Embarking on a cruelty-free audit can feel overwhelming at first but don’t worry, help is available. Here are some of the resources we have found most valuable that will hopefully help you to kickstart your cruelty-free audit.
- Leaping Bunny Logo - The cruelty-free label can be confusing and some companies may come up with their own definition of cruelty-free that falls short. Look for products that are Leaping Bunny certified. The Leaping Bunny Program requires that no new animal testing be used in any phase of product development by the company, its laboratories, or ingredient suppliers.
- crueltyfreekitty.com - Cruelty-Free Kitty provides an extensive and well-researched database of brands that are cruelty-free, as well as products that are vegan and eco-friendly. Cruelty-Free Kitty also blows the whistle on brands that make misleading claims or exploit loopholes so you can be sure that the brands included in their database are 100% cruelty-free.

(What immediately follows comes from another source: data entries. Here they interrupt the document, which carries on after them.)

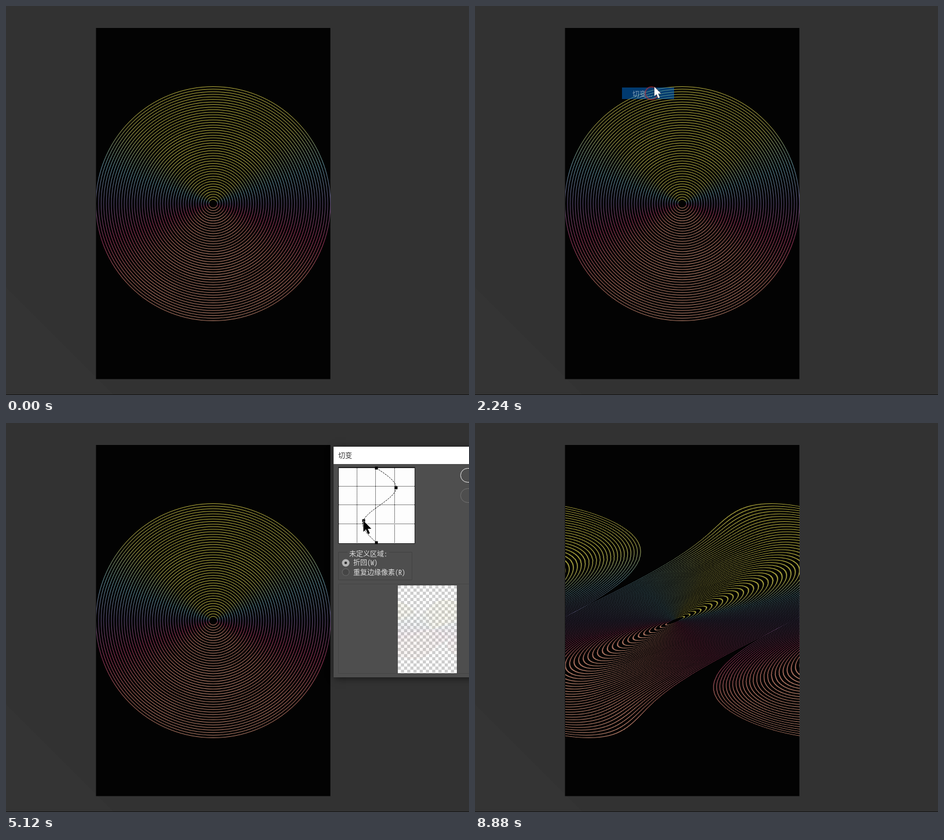
Animation of 800 by 673 pixels, one loop 9200 ms. Source, as an HTML page with a canvas:

```html
<!DOCTYPE html>
<html lang="zh-CN">
<head>
<meta charset="utf-8">
<title>切变</title>
<style>
html, body { margin: 0; width: 100%; height: 100%; overflow: hidden; background: #323232; }
canvas { display: block; }
</style>
</head>
<body>
<canvas id="stage" width="800" height="673"></canvas>
<script>
const LOOP = 9200, STEP = 80, W = 405, H = 607, K = 2, ROW = 20.9, MOVE = 480;
const RINGS = 45, INNER = 7.5, OUTER = 202.5;
const ctx = document.getElementById('stage').getContext('2d');
const UI = '"Noto Sans CJK SC", "Noto Sans CJK", sans-serif';
const FIXED = '"Noto Sans Mono CJK SC", ' + UI;
const BLUE = '#0073dc';
const PALETTE = ['#b2aa3c', '#a09c46', '#5f8f9c', '#5c4c76', '#98345a', '#a8665a', '#b8806a'];
const MENU = ['风格化', '模糊', '模糊画廊', '扭曲', '锐化', '视频', '像素化', '渲染', '杂色', '其它'];
const SUB = ['波浪...', '波纹...', '极坐标...', '挤压...', '切变...', '球面化...', '水波...', '旋转扭曲...', '置换...'];
const ARROW = new Path2D('M0 0V16L3.7 12.6 6.6 19.4 9.3 18.2 6.4 11.6H11.4Z');

// Pointer stops: [arrival, x, y]; each move fills at most the last MOVE ms before arrival
const STOPS = [
  [640, 100, 0], [960, 111, 64], [1520, 264, 67], [2000, 305, 151], [2160, 305, 151],
  [2240, 310, 140], [2880, 640, 165], [3520, 640, 112], [4080, 674, 112], [4720, 640, 165],
  [5360, 595, 173], [6240, 674, 112], [6800, 679, 112], [7680, 595, 173], [7840, 598, 172]];

// Drags of the two curve points: [press, release]
const UPPER = [[3520, 4080], [6320, 6800]];
const LOWER = [[3040, 3040], [4720, 5360], [7760, 7840]];
const CLICKS = [2160, ...[...UPPER, ...LOWER].map(d => d[0])];

const clamp = (v, a = 0, b = 1) => Math.max(a, Math.min(b, v));

function pointerAt(t) {
  const i = Math.max(1, STOPS.findLastIndex(s => s[0] <= t) + 1);
  const a = STOPS[i - 1], b = STOPS[i] || a;
  const u = clamp(1 - (b[0] - t) / Math.min(MOVE, b[0] - a[0] || 1)), e = u * u * (3 - 2 * u);
  return [a[1] + (b[1] - a[1]) * e, a[2] + (b[2] - a[2]) * e];
}

// A point follows the pointer while dragged and stays where it was released
function dragged(drags, t) {
  const d = drags.findLast(d => d[0] <= t);
  return d ? [pointerAt(Math.min(t, d[1]))] : [];
}

const nodesAt = t => [[640, 78], ...dragged(UPPER, t), ...dragged(LOWER, t), [640, 207]];

// Natural cubic spline giving x for each y
function spline(p) {
  const n = p.length - 1, c = Array(n + 1).fill(0), m = c.slice();
  for (let i = 1; i < n; i++) {
    const h0 = p[i][1] - p[i - 1][1], h1 = p[i + 1][1] - p[i][1];
    const a = 2 * (h0 + h1) - h0 * c[i - 1];
    const bend = (p[i + 1][0] - p[i][0]) / h1 - (p[i][0] - p[i - 1][0]) / h0;
    c[i] = h1 / a;
    m[i] = (6 * bend - h0 * m[i - 1]) / a;
  }
  for (let i = n - 1; i > 0; i--) m[i] -= c[i] * m[i + 1];
  return y => {
    let i = 0;
    while (i < n - 1 && y > p[i + 1][1]) i++;
    const h = p[i + 1][1] - p[i][1], u = y - p[i][1], v = p[i + 1][1] - y;
    return (m[i] * v ** 3 + m[i + 1] * u ** 3) / (6 * h)
      + (p[i][0] / h - m[i] * h / 6) * v + (p[i + 1][0] / h - m[i + 1] * h / 6) * u;
  };
}

function sheet(w, h) {
  const c = document.createElement('canvas');
  c.width = w;
  c.height = h;
  return c;
}

function makeDisc() {
  const c = sheet(W * K, H * K), g = c.getContext('2d');
  g.scale(K, K);
  g.translate(W / 2, 304);
  for (let i = 0; i < RINGS; i++) {
    const r = INNER + (OUTER - INNER) * i / (RINGS - 1);
    const grad = g.createLinearGradient(0, -r, 0, r);
    PALETTE.forEach((color, j) => grad.addColorStop(j / (PALETTE.length - 1), color));
    g.strokeStyle = grad;
    g.beginPath();
    g.arc(0, 0, r, 0, 7);
    g.stroke();
  }
  return c;
}

// Shift every row sideways along the curve, wrapping at the edges
function shear(src, nodes) {
  const w = src.width, h = src.height, c = sheet(w, h), g = c.getContext('2d'), f = spline(nodes);
  for (let y = 0; y < h; y++) {
    const dx = Math.round((f(78 + 129 * y / h) - 640) / 131 * h);
    for (const k of [-w, 0, w]) g.drawImage(src, 0, y, w, 1, dx + k, y, w, 1);
  }
  return c;
}

const disc = makeDisc(), mini = sheet(102, 152), result = shear(disc, nodesAt(LOOP));
const mg = mini.getContext('2d');
mg.imageSmoothingQuality = 'high';
mg.drawImage(disc, 0, 0, 102, 152);

function rect(color, x, y, w, h) {
  ctx.fillStyle = color;
  ctx.fillRect(x, y, w, h);
}

function frame(color, x, y, w, h, r = 0) {
  ctx.strokeStyle = color;
  ctx.beginPath();
  ctx.roundRect(x, y, w, h, r);
  ctx.stroke();
}

function dot(color, x, y, r) {
  ctx.fillStyle = color;
  ctx.beginPath();
  ctx.arc(x, y, r, 0, 7);
  ctx.fill();
}

function label(s, x, y, color, font = UI) {
  ctx.font = '12px ' + font;
  ctx.textBaseline = 'middle';
  ctx.fillStyle = color;
  ctx.fillText(s, x, y);
}

function shadowed(blur, off, draw) {
  ctx.save();
  ctx.shadowColor = 'rgba(0,0,0,.55)';
  ctx.shadowBlur = blur;
  ctx.shadowOffsetX = ctx.shadowOffsetY = off;
  draw();
  ctx.restore();
}

function faded(alpha, draw) {
  if (alpha <= 0) return;
  ctx.save();
  ctx.globalAlpha = Math.min(1, alpha);
  draw();
  ctx.restore();
}

function menu(items, x, y, w, h, top, hot, arrows) {
  shadowed(5, 3, () => rect('#f0f0f0', x, y, w, h));
  frame('#b4b4b4', x + .5, y + .5, w - 1, h - 1);
  items.forEach((s, i) => {
    const cy = top + 10 + i * ROW, color = i === hot ? '#fff' : '#222';
    if (i === hot) rect(BLUE, x + 2, Math.round(cy - 10), w - 5, 20);
    label(s, x + 19, cy + 1, color);
    if (!arrows) return;
    ctx.fillStyle = i === hot ? '#fff' : '#000';
    ctx.beginPath();
    ctx.moveTo(243, cy - 6);
    ctx.lineTo(248.5, cy - 1);
    ctx.lineTo(243, cy + 4);
    ctx.fill();
  });
}

function curveBox(nodes) {
  rect('#222', 574, 76, 133, 133);
  rect('#fdfdfd', 575, 78, 131, 130);
  ctx.save();
  ctx.strokeStyle = '#111';
  ctx.setLineDash([1, 1]);
  ctx.beginPath();
  for (let i = 0; i < 3; i++) {
    const d = Math.round(i * 32.4);
    ctx.moveTo(606.5 + d, 78);
    ctx.lineTo(606.5 + d, 208);
    ctx.moveTo(575, 109.5 + d);
    ctx.lineTo(706, 109.5 + d);
  }
  ctx.stroke();
  ctx.setLineDash([3, 1.5]);
  ctx.beginPath();
  const f = spline(nodes);
  for (let y = 78; y <= 207; y++) ctx.lineTo(f(y), y);
  ctx.stroke();
  ctx.restore();
  for (const [x, y] of nodes) rect('#000', Math.round(x) - 2.5, Math.round(y) - 2.5, 5, 5);
}

function preview(nodes) {
  frame('#464646', 574.5, 278.5, 240, 155);
  ctx.save();
  ctx.beginPath();
  ctx.rect(677, 281, 102, 152);
  ctx.clip();
  rect('#fff', 677, 281, 102, 152);
  for (let j = 0; j < 29; j++)
    for (let i = j % 2; i < 19; i += 2) rect('#cdcdcd', 677 + i * 5.4, 281 + j * 5.4, 5.4, 5.4);
  ctx.globalAlpha *= .3;
  ctx.drawImage(shear(mini, nodes), 677, 281);
  ctx.restore();
}

function dialog(t) {
  const nodes = nodesAt(t);
  shadowed(12, 2, () => rect('#4e4e4e', 566, 41, 260, 399));
  rect('#fff', 566, 41, 260, 30);
  label('切变', 574, 56, '#333');
  curveBox(nodes);
  frame('#e8e8e8', 785.5, 78.5, 60, 24, 12);
  frame('#707070', 785.5, 113.5, 60, 24, 12);
  frame('#424242', 574.5, 223.5, 127, 48);
  rect('#4e4e4e', 590, 220, 72, 8);
  label('未定义区域:', 593, 226, '#ddd', FIXED);
  dot('#b4b4b4', 587, 242, 6.5);
  dot('#333', 587, 242, 2.3);
  dot('#6a6a6a', 587, 258, 6.5);
  dot('#454545', 587, 258, 5.5);
  label('折回(W)', 600, 241, '#ddd', FIXED);
  label('重复边缘像素(R)', 600, 258, '#ddd', FIXED);
  preview(nodes);
}

function pointer(x, y, black) {
  ctx.save();
  ctx.translate(x, y);
  if (black) ctx.scale(1.2, 1.2);
  ctx.fillStyle = black ? '#000' : '#fff';
  ctx.strokeStyle = black ? '#fff' : '#222';
  ctx.lineWidth = .8;
  ctx.stroke(ARROW);
  ctx.fill(ARROW);
  ctx.restore();
}

// A ring spreads from where the button was pressed
function ripple(start, t) {
  const age = t - start;
  if (age < 0 || age > 240) return;
  faded(.8 - age / 400, () => {
    ctx.lineWidth = 2;
    ctx.strokeStyle = '#b8323a';
    ctx.beginPath();
    ctx.arc(...pointerAt(start), 2 + age / 9, 0, 7);
    ctx.stroke();
  });
}

function backdrop(t) {
  rect('#323232', 0, 0, 800, 673);
  ctx.fillStyle = '#343434';
  ctx.beginPath();
  ctx.moveTo(0, 487);
  ctx.lineTo(186, 673);
  ctx.lineTo(0, 673);
  ctx.fill();
  rect('#141414', 0, 672, 800, 1);
  rect('#030303', 155.5, 38, W, 607.5);
  ctx.drawImage(t >= 8720 ? result : disc, 155.5, 38, W, H);
}

function menus(t, x, y) {
  const inSub = t >= 1200 && x > 254;
  const hot = t < 640 ? -1 : inSub ? 3 : Math.floor((y + 4.7) / ROW);
  const pick = inSub ? Math.max(0, Math.floor((y - 58) / ROW)) : -1;
  faded((t - 240) / 240, () => menu(MENU, 4, -30, 252, 236, -4.7, hot, true));
  faded((t - 1120) / 240, () => menu(SUB, 252, 55, 95, 194, 58, pick));
}

function chosenItem() {
  rect(BLUE, 254, 141, 90, 20);
  label(SUB[4], 272, 152, '#fff');
}

function draw(t) {
  const [x, y] = pointerAt(t);
  backdrop(t);
  if (t >= 320 && t < 2160) menus(t, x, y);
  if (t >= 2160) faded(1 - (t - 2080) / 320, chosenItem);
  faded(Math.min((t - 2320) / 240, (8800 - t) / 240), () => dialog(t));
  CLICKS.forEach(start => ripple(start, t));
  if (t >= 640 && t < 8720) pointer(x, y, x > 566 && y > 71);
}

function tick() {
  draw(Math.floor(performance.now() % LOOP / STEP) * STEP);
  requestAnimationFrame(tick);
}
tick();
</script>
</body>
</html>
```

- Cruelty-Free Apps - Download a cruelty-free app that allows you to scan the barcode of a product while you’re on the go for a quick assessment of whether it ticks the cruelty-free box. We like the Happy Bunny: Shop Cruelty-Free app, which also lets you filter your product search by vegan-only products.
Once you have completed the audit of your products and come up with an exciting list of alternatives, it’s tempting to want to rush out and buy them straight away. However, we would encourage everyone to use up the products they already have before switching to a cruelty-free alternative to avoid creating unnecessary waste. Alternatively, consider donating your unwanted products to homeless shelters, refuges, food banks and other organisations working to help alleviate hygiene poverty. Toiletries Amnesty has created a directory of organisations that will take unwanted toiletries and cosmetics - even partially used ones - which makes it even easier to donate unwanted items.
Changing our purchasing habits doesn’t have to happen overnight but hopefully, by phasing in small changes, this is one New Year’s resolution we can all stick to. Here’s to a cruelty-free 2020!